==== Dataset ====

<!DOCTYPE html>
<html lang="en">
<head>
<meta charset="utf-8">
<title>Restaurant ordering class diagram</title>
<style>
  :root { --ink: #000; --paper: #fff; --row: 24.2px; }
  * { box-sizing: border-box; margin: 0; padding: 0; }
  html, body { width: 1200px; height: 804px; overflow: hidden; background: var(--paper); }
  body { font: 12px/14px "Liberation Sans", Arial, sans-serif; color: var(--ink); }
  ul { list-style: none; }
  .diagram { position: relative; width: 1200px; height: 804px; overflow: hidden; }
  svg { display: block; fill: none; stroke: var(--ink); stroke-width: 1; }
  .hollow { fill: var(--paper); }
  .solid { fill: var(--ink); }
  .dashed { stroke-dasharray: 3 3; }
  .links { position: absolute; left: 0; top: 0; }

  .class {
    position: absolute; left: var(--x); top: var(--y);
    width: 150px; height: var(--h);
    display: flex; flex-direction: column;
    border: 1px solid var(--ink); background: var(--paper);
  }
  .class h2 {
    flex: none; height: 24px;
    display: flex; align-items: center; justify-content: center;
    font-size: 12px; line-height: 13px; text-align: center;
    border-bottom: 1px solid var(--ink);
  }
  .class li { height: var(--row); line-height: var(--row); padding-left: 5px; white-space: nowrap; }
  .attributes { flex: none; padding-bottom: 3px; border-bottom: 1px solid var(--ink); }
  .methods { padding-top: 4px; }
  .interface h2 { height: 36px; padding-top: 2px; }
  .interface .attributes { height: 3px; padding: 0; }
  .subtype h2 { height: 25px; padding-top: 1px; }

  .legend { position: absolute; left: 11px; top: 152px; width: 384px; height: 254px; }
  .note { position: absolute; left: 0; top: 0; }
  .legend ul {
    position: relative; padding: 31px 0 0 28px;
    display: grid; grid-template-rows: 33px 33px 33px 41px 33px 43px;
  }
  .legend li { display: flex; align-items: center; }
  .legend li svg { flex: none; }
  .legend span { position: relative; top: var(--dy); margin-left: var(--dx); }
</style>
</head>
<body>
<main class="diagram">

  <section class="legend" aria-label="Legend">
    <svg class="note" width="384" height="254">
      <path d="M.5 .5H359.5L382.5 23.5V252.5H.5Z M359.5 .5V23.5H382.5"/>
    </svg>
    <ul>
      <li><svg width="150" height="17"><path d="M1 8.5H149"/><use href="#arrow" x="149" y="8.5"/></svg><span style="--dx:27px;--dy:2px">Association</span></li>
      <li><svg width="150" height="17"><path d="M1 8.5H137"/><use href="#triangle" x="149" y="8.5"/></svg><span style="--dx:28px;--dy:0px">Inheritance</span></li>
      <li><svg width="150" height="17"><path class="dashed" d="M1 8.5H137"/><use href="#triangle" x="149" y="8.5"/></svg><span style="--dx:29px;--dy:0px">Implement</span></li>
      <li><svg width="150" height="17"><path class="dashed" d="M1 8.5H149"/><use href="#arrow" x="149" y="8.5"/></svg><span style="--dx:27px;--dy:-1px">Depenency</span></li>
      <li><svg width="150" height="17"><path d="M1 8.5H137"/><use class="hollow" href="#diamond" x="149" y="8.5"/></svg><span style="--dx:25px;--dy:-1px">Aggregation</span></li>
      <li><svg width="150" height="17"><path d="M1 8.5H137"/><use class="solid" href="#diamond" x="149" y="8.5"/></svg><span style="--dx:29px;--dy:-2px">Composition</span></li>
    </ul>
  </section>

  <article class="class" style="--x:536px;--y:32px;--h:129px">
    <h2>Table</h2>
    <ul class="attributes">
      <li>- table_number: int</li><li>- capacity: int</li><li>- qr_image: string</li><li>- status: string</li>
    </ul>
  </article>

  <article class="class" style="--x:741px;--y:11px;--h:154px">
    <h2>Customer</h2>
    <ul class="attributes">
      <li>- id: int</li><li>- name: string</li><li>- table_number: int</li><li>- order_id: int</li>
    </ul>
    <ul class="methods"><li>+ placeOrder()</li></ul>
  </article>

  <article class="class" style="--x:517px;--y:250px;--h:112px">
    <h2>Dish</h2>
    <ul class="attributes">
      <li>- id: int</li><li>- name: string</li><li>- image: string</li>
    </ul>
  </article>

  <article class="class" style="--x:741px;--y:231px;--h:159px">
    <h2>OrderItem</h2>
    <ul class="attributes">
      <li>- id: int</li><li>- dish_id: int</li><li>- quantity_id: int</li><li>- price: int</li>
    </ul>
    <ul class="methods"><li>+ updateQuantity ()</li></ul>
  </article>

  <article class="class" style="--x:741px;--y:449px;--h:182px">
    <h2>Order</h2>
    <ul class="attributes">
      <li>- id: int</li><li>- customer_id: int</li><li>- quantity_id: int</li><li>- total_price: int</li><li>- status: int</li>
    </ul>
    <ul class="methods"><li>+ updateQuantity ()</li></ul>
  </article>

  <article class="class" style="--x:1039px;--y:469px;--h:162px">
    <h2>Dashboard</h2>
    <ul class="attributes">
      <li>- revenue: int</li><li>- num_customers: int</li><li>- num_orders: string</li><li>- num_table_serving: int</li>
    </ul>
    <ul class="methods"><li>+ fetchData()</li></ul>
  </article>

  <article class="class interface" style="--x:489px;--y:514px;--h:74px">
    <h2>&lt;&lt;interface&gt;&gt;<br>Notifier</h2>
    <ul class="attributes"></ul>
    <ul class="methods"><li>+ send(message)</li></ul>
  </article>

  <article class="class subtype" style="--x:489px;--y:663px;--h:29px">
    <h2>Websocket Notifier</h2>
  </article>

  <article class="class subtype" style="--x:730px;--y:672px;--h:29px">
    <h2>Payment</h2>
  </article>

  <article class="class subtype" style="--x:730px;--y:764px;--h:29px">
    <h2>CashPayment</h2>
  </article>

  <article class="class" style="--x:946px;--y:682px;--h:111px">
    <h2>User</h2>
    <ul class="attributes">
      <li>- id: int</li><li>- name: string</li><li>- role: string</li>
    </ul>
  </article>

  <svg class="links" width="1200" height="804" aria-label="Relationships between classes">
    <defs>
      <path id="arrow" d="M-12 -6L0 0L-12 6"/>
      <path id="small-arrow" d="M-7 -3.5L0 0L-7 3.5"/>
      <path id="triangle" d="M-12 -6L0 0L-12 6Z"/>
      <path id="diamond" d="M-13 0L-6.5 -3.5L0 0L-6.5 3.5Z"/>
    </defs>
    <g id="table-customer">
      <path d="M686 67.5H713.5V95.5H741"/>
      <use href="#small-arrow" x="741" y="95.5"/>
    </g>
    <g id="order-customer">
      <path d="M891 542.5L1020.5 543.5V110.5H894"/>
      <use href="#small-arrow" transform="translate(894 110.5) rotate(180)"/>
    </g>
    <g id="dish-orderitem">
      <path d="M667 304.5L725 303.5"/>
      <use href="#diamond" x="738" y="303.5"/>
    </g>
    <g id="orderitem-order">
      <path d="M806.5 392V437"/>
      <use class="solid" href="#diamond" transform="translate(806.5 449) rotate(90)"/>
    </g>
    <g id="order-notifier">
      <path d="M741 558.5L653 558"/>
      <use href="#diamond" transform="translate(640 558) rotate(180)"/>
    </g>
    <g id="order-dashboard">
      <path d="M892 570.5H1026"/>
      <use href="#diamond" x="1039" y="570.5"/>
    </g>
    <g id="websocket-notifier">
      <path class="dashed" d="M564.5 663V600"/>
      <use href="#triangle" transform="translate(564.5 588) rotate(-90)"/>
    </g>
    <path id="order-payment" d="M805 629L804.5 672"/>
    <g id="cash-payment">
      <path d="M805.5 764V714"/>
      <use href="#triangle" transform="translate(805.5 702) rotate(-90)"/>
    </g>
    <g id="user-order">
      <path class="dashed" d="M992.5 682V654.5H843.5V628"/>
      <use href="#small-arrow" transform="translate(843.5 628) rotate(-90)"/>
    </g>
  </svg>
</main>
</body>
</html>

====
==== Dataset ====

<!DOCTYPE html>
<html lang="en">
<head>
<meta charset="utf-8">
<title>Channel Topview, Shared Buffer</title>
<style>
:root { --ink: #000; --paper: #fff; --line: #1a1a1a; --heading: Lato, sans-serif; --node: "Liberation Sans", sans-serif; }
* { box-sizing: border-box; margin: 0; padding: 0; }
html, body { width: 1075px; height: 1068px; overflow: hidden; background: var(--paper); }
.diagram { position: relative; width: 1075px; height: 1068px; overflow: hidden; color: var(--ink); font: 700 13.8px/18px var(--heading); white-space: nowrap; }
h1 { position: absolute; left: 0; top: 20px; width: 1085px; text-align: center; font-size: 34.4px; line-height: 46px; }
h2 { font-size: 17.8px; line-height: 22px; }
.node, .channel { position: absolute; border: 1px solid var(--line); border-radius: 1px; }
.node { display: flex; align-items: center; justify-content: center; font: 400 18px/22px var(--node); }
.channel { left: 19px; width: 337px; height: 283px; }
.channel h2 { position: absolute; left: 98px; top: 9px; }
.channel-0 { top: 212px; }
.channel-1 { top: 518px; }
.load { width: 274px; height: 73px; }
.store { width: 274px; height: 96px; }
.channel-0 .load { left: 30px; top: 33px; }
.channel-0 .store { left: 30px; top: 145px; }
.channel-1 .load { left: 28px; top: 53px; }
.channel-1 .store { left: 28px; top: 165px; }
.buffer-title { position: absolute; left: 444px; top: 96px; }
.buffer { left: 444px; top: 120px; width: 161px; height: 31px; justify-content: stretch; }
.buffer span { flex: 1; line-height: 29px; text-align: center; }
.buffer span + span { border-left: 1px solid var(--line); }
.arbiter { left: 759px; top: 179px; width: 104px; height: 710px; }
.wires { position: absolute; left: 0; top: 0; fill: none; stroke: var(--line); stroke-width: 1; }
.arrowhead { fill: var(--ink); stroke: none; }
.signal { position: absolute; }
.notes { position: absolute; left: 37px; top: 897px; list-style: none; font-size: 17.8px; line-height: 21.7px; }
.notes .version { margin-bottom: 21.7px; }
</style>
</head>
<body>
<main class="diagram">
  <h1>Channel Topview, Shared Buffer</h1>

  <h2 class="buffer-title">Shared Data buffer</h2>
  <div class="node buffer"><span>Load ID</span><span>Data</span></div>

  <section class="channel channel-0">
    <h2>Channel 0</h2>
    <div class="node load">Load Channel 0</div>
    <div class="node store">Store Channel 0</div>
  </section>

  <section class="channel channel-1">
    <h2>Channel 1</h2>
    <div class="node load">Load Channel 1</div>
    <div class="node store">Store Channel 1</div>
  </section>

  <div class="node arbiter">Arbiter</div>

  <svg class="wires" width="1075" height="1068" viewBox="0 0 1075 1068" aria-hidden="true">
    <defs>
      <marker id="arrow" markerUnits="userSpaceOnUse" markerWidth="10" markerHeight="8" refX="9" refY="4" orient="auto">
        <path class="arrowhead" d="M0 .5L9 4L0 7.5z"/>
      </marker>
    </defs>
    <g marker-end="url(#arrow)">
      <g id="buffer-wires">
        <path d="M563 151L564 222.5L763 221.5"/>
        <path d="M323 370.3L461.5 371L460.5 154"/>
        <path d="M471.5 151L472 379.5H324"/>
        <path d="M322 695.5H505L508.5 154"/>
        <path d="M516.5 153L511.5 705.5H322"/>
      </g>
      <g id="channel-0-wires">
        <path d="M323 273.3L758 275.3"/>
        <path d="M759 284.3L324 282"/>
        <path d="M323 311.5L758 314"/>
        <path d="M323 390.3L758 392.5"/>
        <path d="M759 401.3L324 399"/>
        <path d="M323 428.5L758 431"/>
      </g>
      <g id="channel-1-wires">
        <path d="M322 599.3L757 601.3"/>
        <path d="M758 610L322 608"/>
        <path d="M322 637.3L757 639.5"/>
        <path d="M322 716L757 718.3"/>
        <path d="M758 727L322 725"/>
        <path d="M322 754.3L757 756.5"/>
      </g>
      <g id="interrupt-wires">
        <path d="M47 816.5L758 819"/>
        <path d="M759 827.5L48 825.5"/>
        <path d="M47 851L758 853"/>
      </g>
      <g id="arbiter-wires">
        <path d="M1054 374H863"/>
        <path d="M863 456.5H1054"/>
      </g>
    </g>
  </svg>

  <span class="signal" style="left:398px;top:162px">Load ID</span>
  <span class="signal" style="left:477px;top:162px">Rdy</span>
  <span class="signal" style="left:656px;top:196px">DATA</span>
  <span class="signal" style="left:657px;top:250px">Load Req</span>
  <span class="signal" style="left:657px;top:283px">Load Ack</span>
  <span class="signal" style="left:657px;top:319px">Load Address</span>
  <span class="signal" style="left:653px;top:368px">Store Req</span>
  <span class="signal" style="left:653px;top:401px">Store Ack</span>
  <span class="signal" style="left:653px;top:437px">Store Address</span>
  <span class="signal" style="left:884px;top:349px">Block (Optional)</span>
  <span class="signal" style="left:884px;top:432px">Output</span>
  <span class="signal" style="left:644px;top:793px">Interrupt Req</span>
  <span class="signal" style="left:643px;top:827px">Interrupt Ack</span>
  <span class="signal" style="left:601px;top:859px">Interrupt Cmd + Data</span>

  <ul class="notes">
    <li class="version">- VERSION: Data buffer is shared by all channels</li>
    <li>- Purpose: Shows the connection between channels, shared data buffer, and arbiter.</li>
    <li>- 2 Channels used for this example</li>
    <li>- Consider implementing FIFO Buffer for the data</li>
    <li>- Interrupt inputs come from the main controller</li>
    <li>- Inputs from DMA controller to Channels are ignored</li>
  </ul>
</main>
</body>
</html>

====
==== Dataset ====

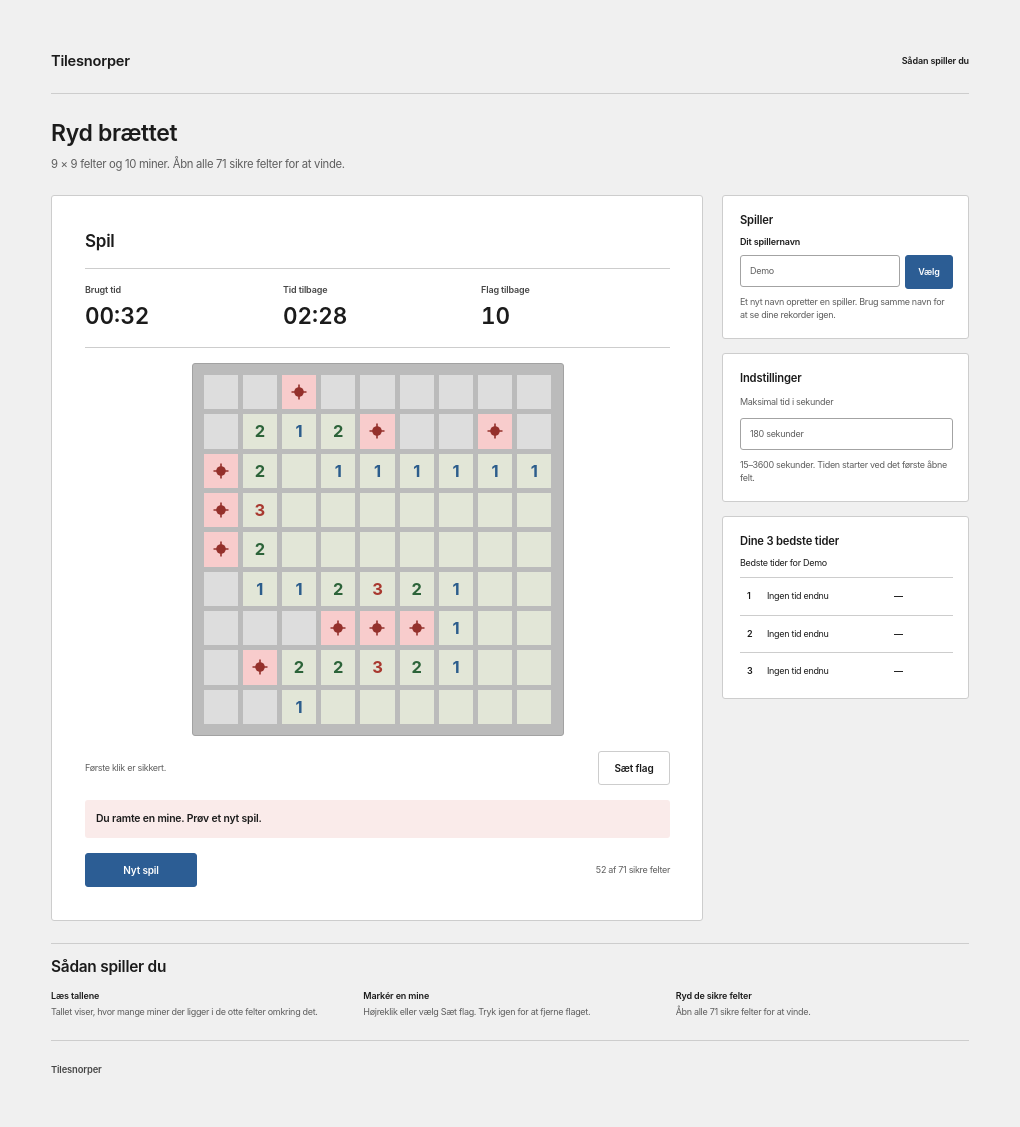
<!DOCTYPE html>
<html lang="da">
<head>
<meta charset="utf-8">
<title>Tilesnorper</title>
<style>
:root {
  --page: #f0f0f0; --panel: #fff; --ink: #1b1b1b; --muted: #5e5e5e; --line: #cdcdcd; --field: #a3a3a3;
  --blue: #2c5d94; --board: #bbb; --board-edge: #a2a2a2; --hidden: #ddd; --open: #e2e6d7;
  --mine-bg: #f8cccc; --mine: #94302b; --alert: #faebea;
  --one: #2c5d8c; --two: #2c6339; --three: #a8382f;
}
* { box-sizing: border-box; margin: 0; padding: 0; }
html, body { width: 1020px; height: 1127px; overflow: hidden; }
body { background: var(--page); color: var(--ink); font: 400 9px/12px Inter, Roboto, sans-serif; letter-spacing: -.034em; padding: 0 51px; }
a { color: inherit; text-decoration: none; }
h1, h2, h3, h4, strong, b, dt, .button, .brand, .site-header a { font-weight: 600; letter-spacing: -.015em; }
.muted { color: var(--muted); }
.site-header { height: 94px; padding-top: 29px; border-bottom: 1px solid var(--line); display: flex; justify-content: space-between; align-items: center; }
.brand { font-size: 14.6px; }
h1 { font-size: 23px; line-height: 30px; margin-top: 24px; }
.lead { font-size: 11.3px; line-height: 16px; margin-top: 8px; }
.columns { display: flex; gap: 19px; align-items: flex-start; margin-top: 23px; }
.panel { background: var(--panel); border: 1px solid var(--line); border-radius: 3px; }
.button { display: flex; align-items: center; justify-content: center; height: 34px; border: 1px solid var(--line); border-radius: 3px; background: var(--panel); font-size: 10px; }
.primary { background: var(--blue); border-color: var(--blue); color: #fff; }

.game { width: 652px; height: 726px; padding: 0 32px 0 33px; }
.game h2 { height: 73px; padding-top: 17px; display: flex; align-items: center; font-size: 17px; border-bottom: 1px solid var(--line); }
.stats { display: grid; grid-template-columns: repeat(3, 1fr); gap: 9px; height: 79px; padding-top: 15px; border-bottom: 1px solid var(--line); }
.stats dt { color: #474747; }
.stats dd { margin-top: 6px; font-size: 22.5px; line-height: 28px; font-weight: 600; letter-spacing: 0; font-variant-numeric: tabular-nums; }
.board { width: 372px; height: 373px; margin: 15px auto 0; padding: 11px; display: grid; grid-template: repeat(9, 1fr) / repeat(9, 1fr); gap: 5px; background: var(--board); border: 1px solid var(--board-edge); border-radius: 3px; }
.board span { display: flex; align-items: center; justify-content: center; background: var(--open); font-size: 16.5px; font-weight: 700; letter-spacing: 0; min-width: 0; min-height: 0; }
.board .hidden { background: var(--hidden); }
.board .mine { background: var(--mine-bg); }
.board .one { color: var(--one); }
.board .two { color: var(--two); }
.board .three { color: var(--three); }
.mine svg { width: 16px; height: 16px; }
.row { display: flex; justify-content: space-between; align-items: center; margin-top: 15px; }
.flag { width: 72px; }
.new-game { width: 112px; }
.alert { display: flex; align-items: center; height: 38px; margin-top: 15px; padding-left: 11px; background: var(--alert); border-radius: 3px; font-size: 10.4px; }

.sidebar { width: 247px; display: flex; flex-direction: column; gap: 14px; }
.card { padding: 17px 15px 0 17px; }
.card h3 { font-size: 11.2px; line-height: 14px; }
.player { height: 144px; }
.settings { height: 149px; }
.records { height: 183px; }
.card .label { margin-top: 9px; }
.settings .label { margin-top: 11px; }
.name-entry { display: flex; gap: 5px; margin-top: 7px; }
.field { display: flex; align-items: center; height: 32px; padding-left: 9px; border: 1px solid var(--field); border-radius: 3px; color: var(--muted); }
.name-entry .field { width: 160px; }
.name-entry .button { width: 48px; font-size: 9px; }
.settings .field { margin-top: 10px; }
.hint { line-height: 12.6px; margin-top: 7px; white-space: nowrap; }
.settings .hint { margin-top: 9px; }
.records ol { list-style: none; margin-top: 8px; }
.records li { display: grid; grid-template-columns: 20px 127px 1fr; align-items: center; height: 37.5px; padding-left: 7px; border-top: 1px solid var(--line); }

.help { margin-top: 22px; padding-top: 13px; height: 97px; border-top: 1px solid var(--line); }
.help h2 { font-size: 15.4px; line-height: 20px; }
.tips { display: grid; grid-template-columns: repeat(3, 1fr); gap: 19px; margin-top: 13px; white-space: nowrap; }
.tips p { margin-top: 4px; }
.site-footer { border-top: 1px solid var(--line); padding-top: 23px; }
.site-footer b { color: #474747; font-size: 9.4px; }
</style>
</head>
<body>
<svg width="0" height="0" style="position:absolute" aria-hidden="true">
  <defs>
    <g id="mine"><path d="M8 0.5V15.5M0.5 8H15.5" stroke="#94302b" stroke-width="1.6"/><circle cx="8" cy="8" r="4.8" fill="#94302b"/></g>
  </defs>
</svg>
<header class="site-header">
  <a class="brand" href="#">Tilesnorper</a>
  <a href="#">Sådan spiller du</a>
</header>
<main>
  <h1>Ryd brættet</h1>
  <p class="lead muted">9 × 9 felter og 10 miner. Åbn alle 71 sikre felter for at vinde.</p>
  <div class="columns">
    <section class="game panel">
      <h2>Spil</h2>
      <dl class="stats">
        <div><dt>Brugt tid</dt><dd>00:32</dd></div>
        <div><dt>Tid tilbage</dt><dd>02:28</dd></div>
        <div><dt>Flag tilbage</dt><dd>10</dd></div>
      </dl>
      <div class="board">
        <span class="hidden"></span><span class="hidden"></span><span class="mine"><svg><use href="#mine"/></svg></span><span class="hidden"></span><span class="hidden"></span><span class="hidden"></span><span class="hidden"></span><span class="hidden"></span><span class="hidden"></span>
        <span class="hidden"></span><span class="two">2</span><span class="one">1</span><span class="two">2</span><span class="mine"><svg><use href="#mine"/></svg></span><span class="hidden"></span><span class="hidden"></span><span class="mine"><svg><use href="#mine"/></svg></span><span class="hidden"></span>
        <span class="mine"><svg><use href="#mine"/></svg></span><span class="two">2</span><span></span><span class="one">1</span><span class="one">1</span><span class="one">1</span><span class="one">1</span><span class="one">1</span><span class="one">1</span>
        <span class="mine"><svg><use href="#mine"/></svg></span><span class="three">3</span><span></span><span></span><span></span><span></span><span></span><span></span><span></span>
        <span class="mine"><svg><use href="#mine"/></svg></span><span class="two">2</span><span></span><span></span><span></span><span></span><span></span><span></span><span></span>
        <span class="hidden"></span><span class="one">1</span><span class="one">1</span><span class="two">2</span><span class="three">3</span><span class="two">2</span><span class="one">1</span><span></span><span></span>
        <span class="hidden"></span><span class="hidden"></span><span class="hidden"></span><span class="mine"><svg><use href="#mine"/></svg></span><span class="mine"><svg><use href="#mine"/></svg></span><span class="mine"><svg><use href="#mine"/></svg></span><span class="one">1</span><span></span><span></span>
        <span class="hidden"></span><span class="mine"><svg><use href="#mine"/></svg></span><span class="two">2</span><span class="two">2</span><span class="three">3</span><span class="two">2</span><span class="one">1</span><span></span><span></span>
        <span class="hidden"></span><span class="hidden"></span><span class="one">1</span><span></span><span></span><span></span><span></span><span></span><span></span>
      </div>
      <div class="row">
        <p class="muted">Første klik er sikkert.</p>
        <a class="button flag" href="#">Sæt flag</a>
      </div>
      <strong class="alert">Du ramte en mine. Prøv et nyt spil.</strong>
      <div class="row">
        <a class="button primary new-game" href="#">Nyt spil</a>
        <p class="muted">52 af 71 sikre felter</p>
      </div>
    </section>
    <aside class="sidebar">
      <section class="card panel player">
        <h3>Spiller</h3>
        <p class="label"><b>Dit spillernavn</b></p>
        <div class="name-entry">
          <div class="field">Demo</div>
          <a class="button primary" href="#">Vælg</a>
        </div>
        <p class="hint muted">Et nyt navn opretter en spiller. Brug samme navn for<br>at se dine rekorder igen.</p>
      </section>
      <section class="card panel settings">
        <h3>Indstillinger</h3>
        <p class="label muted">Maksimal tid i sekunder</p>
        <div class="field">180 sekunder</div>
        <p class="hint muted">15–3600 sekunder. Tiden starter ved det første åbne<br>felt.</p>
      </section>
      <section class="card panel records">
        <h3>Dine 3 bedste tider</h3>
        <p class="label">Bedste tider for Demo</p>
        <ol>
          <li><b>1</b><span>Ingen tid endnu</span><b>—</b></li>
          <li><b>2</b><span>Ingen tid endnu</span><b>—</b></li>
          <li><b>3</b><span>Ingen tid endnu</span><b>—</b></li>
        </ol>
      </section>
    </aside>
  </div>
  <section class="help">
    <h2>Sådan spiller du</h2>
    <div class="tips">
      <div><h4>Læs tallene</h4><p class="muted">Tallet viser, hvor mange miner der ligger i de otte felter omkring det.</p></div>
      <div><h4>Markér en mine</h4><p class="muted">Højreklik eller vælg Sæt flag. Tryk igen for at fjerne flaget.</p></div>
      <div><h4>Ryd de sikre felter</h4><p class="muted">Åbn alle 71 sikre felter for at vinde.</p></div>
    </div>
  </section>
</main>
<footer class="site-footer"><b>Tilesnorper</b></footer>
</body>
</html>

====

To do
Print again the lines of the entries above that fall between the line holding "1020px; height: 1127px;" and the line holding "inherit; text-decoration: none;", inclusive, exactly as they stand.

Expected answer
html, body { width: 1020px; height: 1127px; overflow: hidden; }
body { background: var(--page); color: var(--ink); font: 400 9px/12px Inter, Roboto, sans-serif; letter-spacing: -.034em; padding: 0 51px; }
a { color: inherit; text-decoration: none; }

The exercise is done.